*Work required*. State the number of lines with "visible" in the listing, leaving out everything else.

======== Data listing ========

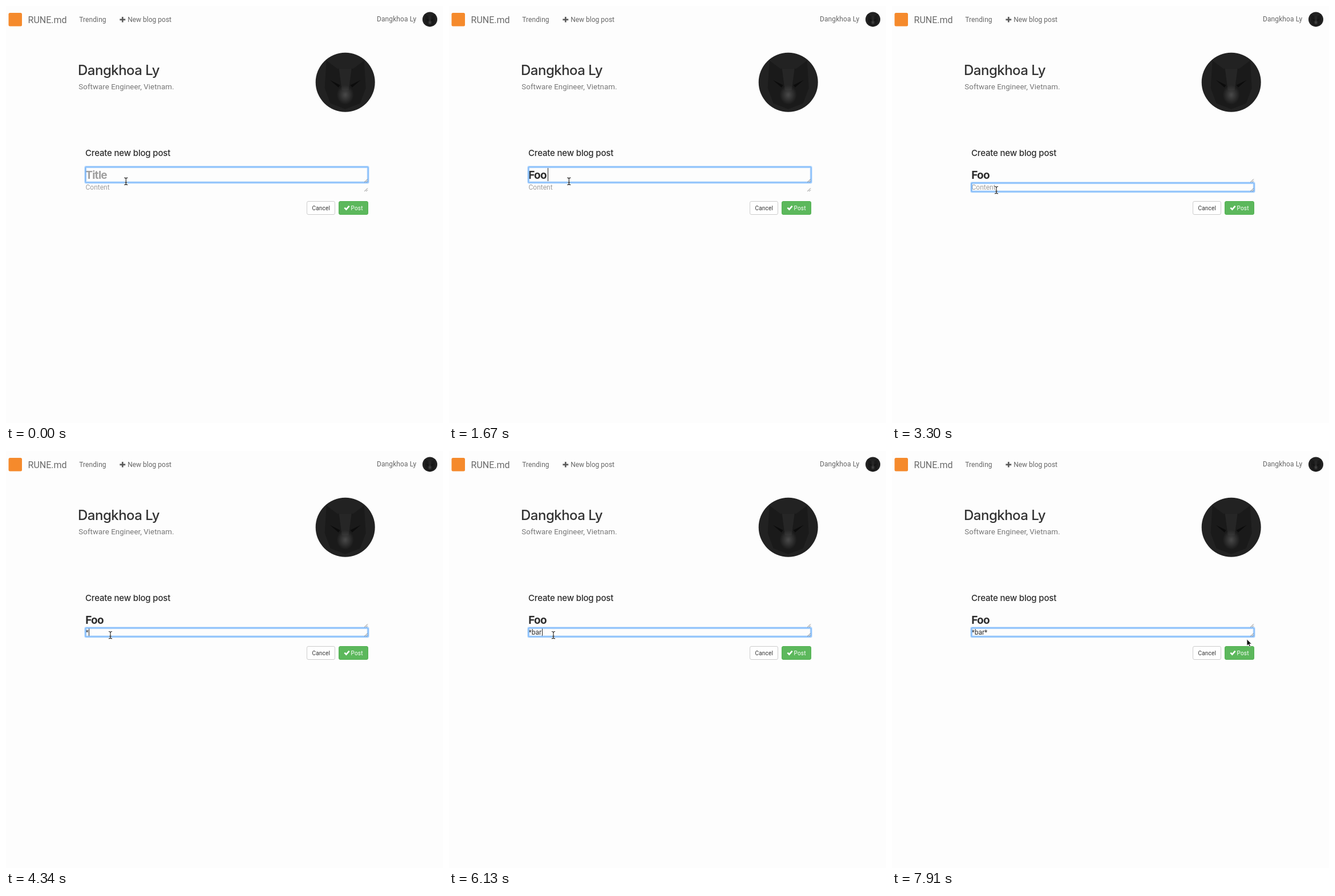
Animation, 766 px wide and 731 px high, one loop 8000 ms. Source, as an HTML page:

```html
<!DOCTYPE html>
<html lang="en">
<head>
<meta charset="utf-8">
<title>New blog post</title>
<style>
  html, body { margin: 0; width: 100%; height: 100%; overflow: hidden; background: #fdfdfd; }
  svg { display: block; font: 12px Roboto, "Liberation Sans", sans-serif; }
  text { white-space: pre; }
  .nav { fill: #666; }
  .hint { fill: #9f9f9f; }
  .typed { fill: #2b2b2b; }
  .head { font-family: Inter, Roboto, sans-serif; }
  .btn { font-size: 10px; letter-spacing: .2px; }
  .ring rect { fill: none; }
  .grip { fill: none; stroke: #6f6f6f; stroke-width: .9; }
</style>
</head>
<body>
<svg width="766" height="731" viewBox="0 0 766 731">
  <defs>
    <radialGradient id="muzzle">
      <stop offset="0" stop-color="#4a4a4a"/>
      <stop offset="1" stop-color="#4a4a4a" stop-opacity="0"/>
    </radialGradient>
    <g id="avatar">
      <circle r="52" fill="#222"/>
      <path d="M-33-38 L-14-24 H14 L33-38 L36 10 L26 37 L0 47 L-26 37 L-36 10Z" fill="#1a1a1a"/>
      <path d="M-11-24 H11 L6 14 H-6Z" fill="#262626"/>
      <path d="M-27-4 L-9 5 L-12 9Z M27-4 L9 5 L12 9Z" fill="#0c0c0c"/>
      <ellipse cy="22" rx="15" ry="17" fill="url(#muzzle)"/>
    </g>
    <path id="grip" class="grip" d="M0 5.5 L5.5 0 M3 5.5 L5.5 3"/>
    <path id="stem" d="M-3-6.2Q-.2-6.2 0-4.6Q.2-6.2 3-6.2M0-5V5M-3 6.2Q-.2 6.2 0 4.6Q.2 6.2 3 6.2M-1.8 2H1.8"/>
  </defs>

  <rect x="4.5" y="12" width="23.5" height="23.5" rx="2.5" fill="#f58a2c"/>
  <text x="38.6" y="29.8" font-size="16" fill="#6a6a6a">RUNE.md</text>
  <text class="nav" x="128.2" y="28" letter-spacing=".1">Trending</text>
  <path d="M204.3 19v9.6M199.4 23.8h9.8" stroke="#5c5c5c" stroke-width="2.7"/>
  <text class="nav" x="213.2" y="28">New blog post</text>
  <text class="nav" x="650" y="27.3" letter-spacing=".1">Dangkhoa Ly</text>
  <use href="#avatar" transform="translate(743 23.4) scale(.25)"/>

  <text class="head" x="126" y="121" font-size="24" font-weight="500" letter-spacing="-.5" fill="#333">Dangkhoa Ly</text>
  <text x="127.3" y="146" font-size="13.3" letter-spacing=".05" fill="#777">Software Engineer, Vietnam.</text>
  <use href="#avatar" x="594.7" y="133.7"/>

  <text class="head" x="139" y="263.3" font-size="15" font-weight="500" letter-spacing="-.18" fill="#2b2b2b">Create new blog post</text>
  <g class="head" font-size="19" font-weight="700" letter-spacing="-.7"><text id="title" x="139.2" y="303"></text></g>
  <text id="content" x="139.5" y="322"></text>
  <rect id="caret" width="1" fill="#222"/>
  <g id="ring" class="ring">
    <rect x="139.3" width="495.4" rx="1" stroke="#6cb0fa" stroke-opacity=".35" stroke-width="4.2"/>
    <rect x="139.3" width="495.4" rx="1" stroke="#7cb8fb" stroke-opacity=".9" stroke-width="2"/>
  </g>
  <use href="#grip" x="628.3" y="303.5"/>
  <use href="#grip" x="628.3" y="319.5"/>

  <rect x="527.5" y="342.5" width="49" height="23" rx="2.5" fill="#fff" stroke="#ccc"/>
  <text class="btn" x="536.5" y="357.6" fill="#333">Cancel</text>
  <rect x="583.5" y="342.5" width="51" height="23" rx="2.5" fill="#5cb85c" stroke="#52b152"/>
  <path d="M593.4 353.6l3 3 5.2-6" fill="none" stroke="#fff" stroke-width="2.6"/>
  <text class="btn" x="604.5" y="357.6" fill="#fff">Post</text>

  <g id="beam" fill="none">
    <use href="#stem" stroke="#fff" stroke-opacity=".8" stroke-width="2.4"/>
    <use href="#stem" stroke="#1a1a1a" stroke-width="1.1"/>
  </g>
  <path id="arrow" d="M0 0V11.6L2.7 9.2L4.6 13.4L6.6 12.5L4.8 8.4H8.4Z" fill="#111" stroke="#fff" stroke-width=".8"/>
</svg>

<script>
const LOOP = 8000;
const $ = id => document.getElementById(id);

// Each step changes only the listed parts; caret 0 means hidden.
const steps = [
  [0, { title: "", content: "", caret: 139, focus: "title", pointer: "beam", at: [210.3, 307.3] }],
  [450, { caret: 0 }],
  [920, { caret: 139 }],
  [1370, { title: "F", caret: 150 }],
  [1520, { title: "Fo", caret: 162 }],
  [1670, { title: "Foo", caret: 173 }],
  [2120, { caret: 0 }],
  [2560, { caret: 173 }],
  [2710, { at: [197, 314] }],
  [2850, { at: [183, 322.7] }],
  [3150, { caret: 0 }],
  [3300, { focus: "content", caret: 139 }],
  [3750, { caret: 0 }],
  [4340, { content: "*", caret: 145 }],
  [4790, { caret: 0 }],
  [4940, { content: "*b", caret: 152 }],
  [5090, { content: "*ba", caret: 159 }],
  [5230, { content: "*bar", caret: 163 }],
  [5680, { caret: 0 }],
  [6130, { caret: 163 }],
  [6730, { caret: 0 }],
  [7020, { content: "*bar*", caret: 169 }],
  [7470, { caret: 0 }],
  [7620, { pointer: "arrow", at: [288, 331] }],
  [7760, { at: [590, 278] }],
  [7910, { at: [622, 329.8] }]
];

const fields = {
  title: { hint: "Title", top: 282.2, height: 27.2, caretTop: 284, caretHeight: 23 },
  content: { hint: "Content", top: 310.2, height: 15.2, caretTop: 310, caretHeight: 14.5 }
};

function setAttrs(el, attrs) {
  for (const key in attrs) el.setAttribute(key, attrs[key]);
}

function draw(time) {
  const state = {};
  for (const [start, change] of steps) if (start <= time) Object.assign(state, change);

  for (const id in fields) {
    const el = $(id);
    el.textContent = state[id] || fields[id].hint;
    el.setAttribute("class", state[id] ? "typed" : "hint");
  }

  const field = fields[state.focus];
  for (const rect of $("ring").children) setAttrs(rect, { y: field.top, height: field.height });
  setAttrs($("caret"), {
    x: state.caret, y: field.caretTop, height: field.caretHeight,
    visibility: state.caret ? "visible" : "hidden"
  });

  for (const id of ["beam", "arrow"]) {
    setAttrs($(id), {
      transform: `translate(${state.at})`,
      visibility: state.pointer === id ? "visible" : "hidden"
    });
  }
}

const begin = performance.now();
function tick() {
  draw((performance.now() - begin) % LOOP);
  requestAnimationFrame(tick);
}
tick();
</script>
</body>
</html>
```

========

*Response area*. 2